- _What you are asked to do_
All lines between the one holding "251C551 238 551" and the end of the material below, both ends included, should be restated exactly.

- _Entries supplied_
▼

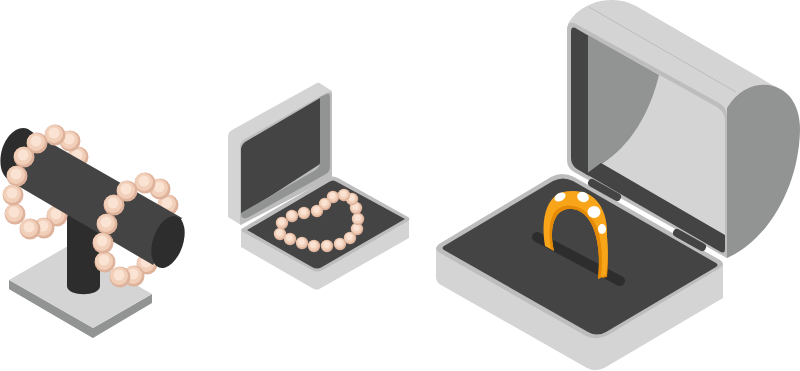
<!DOCTYPE html>
<html lang="en">
<head>
<meta charset="utf-8">
<title>Isometric jewellery set</title>
<style>
:root {
  --paper: #ffffff;
  --silver: #d4d4d4;
  --silver-mid: #bdbdbd;
  --steel: #929493;
  --velvet: #444444;
  --velvet-dark: #2d2d2d;
  --pearl: #f1cfb9;
  --pearl-shade: #dfb39b;
  --pearl-light: #fae3d3;
  --gold: #f9a51a;
  --gold-shade: #e58a05;
}
html, body { margin: 0; background: var(--paper); overflow: hidden; }
svg { display: block; width: 800px; height: 371px; }
.silver { fill: var(--silver); }
.silver-mid { fill: var(--silver-mid); }
.steel { fill: var(--steel); }
.velvet { fill: var(--velvet); }
.velvet-dark { fill: var(--velvet-dark); }
.pearl { fill: var(--pearl); }
.pearl-shade { fill: var(--pearl-shade); }
.pearl-light { fill: var(--pearl-light); }
.gold { fill: var(--gold); }
.gold-shade { fill: var(--gold-shade); }
.gem { fill: var(--paper); }
.slot { stroke: var(--velvet-dark); stroke-width: 10; stroke-linecap: round; }
.hinge { stroke: var(--velvet); stroke-width: 8; stroke-linecap: round; }
.seam { fill: none; stroke: var(--silver-mid); stroke-width: 1; }
</style>
</head>
<body>
<svg viewBox="0 0 800 371" role="img" aria-label="Pearl bracelets on a stand, a pearl necklace in a box and a gold ring in a box">
  <defs>
    <g id="pearl">
      <circle class="pearl-shade" r="10.5"/>
      <circle class="pearl" cx="-1" cy="-1" r="9"/>
      <circle class="pearl-light" cx="-1" cy="-2" r="5.5"/>
    </g>
    <g id="small-pearl">
      <circle class="pearl-shade" r="6.2"/>
      <circle class="pearl" cx="-0.5" cy="-0.6" r="5.2"/>
      <circle class="pearl-light" cx="-0.6" cy="-1.2" r="3.2"/>
    </g>
    <g id="bracelet-back">
      <use href="#pearl" x="78" y="157"/>
      <use href="#pearl" x="66" y="205"/>
      <use href="#pearl" x="57" y="216"/>
    </g>
    <g id="bracelet-front">
      <use href="#pearl" x="44" y="228"/>
      <use href="#pearl" x="30" y="229"/>
      <use href="#pearl" x="15" y="214"/>
      <use href="#pearl" x="70" y="141"/>
      <use href="#pearl" x="55" y="135"/>
      <use href="#pearl" x="37" y="143"/>
      <use href="#pearl" x="24" y="157"/>
      <use href="#pearl" x="17" y="176"/>
      <use href="#pearl" x="13" y="195"/>
    </g>
  </defs>

  <g id="bracelet-stand">
    <polygon class="silver-mid" points="9,280 93,328 93,338 9,289"/>
    <polygon class="steel" points="9,280 93,328 152,294 152,303 93,338 9,289"/>
    <polygon class="silver" points="9,280 68,246 152,294 93,328"/>
    <path class="velvet-dark" d="M67 200H100V286C100 297 67 297 67 286Z"/>
    <use href="#bracelet-back"/>
    <use href="#bracelet-back" x="90" y="48"/>
    <path class="velvet" d="M28 130L182 218L153 265L8 180Z"/>
    <path class="velvet-dark" d="M28 129C17 124 4 137 1 154C-1 166 2 176 9 180C16 184 23 178 24 169C27 152 35 148 35 134Z"/>
    <ellipse class="velvet-dark" cx="168" cy="242" rx="15" ry="27" transform="rotate(19 168 242)"/>
    <use href="#bracelet-front"/>
    <use href="#bracelet-front" x="90" y="48"/>
  </g>

  <g id="necklace-box">
    <path class="silver" d="M228 137Q228 132 232 130L317 83Q319 82 321 84L332 91V177L241 225L228 217Z"/>
    <path class="silver-mid" d="M240 225V148Q240 142 245 139L326 93Q332 90 332 95V177Z"/>
    <path class="velvet" d="M241 214V150Q241 145 245 142L320 98V164L249 210Z"/>
    <path class="steel" d="M320 97L327 94Q330 93 330 97V166Q330 172 326 174L249 217Q241 221 241 213L314 171Q320 168 320 162Z"/>
    <path class="silver" d="M241 231L409 219V238L321 288Q317 291 312 288L241 247Z"/>
    <path class="silver-mid" d="M243 228L328 178Q333 175 338 178L408 217Q411 219 408 221L323 270Q317 273 312 270L243 232Q239 230 243 228Z"/>
    <path class="velvet" d="M247 230L329 182Q333 179 337 182L405 219L322 267Q317 270 312 267Z"/>
    <g id="necklace">
      <use href="#small-pearl" x="333" y="197"/>
      <use href="#small-pearl" x="325" y="204"/>
      <use href="#small-pearl" x="317" y="211"/>
      <use href="#small-pearl" x="304" y="213"/>
      <use href="#small-pearl" x="292" y="216"/>
      <use href="#small-pearl" x="282" y="223"/>
      <use href="#small-pearl" x="280" y="234"/>
      <use href="#small-pearl" x="290" y="239"/>
      <use href="#small-pearl" x="302" y="243"/>
      <use href="#small-pearl" x="314" y="246"/>
      <use href="#small-pearl" x="327" y="246"/>
      <use href="#small-pearl" x="340" y="244"/>
      <use href="#small-pearl" x="350" y="238"/>
      <use href="#small-pearl" x="357" y="229"/>
      <use href="#small-pearl" x="358" y="219"/>
      <use href="#small-pearl" x="356" y="208"/>
      <use href="#small-pearl" x="352" y="199"/>
      <use href="#small-pearl" x="344" y="195"/>
    </g>
  </g>

  <g id="ring-box">
    <g id="ring-box-lid">
      <path class="silver" d="M568 24C580 2 612 -7 636 6L776 87L740 130L727 258L568 165Z"/>
      <path class="steel" d="M727 108C739 88 758 82 773 86C791 91 800 108 800 130C799 184 770 239 727 258Z"/>
      <path class="seam" d="M589 7L736 92"/>
      <path class="silver-mid" d="M567 30Q567 20 576 24L719 103Q727 108 727 116V258L574 172Q567 168 567 160Z"/>
      <path class="velvet" d="M571 32Q571 25 577 29L589 36V176L577 169Q571 165 571 158Z"/>
      <path class="silver" d="M588 35L717 107Q725 112 725 120V236L588 165Z"/>
      <path class="steel" d="M588 35L659 75C650 113 630 147 600 165L588 177Z"/>
      <path class="velvet" d="M586 174L601 163L725 235V249Q725 255 719 251Z"/>
    </g>
    <g id="ring-box-base">
      <path class="silver" d="M436 247L723 264V298L606 367Q597 373 587 368L441 285Q436 282 436 277Z"/>
      <path class="silver-mid" d="M439 244L551 177Q562 171 574 177L720 260Q726 264 720 268L608 335Q597 341 586 336L440 253Q433 249 439 244Z"/>
      <path class="velvet" d="M444 246L553 181Q563 176 573 181L716 263Q719 265 716 267L606 332Q597 337 588 332L444 250Q441 248 444 246Z"/>
      <line class="hinge" x1="592" y1="183" x2="617" y2="197"/>
      <line class="hinge" x1="677" y1="233" x2="702" y2="247"/>
    </g>
    <g id="ring">
      <line class="slot" x1="537" y1="237" x2="620" y2="281"/>
      <path class="gold-shade" d="M547 249C542 222 548 205 562 202C584 199 608 238 602 278L607 277C612 233 595 203 567 198C551 196 542 217 547 249Z"/>
      <path class="gold" d="M545 246C541 222 545 202 558 194C569 188 587 193 597 207C608 223 610 248 606 275L598 279C601 252 597 227 585 215C575 206 562 207 556 217C551 226 551 238 554 251Z"/>
      <path class="gold-shade" d="M554 251C551 238 551 226 556 217C562 207 575 206 585 215C597 227 601 252 598 279L601 277C604 250 600 225 588 213C576 203 561 203 554 213C548 223 549 236 551 249Z"/>
      <path class="gold" d="M553 200C558 191 575 188 588 194C600 200 608 215 607 236L600 234C596 222 588 212 577 205Q564 199 553 200Z"/>
      <ellipse class="gem" cx="560" cy="197" rx="6" ry="4" transform="rotate(-30 560 197)"/>
      <ellipse class="gem" cx="583" cy="197" rx="6" ry="5" transform="rotate(25 583 197)"/>
      <ellipse class="gem" cx="594" cy="212" rx="6.5" ry="6"/>
      <ellipse class="gem" cx="602" cy="229" rx="4" ry="5"/>
    </g>
  </g>
</svg>
</body>
</html>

▲

- _Result for this task_
      <path class="gold-shade" d="M554 251C551 238 551 226 556 217C562 207 575 206 585 215C597 227 601 252 598 279L601 277C604 250 600 225 588 213C576 203 561 203 554 213C548 223 549 236 551 249Z"/>
      <path class="gold" d="M553 200C558 191 575 188 588 194C600 200 608 215 607 236L600 234C596 222 588 212 577 205Q564 199 553 200Z"/>
      <ellipse class="gem" cx="560" cy="197" rx="6" ry="4" transform="rotate(-30 560 197)"/>
      <ellipse class="gem" cx="583" cy="197" rx="6" ry="5" transform="rotate(25 583 197)"/>
      <ellipse class="gem" cx="594" cy="212" rx="6.5" ry="6"/>
      <ellipse class="gem" cx="602" cy="229" rx="4" ry="5"/>
    </g>
  </g>
</svg>
</body>
</html>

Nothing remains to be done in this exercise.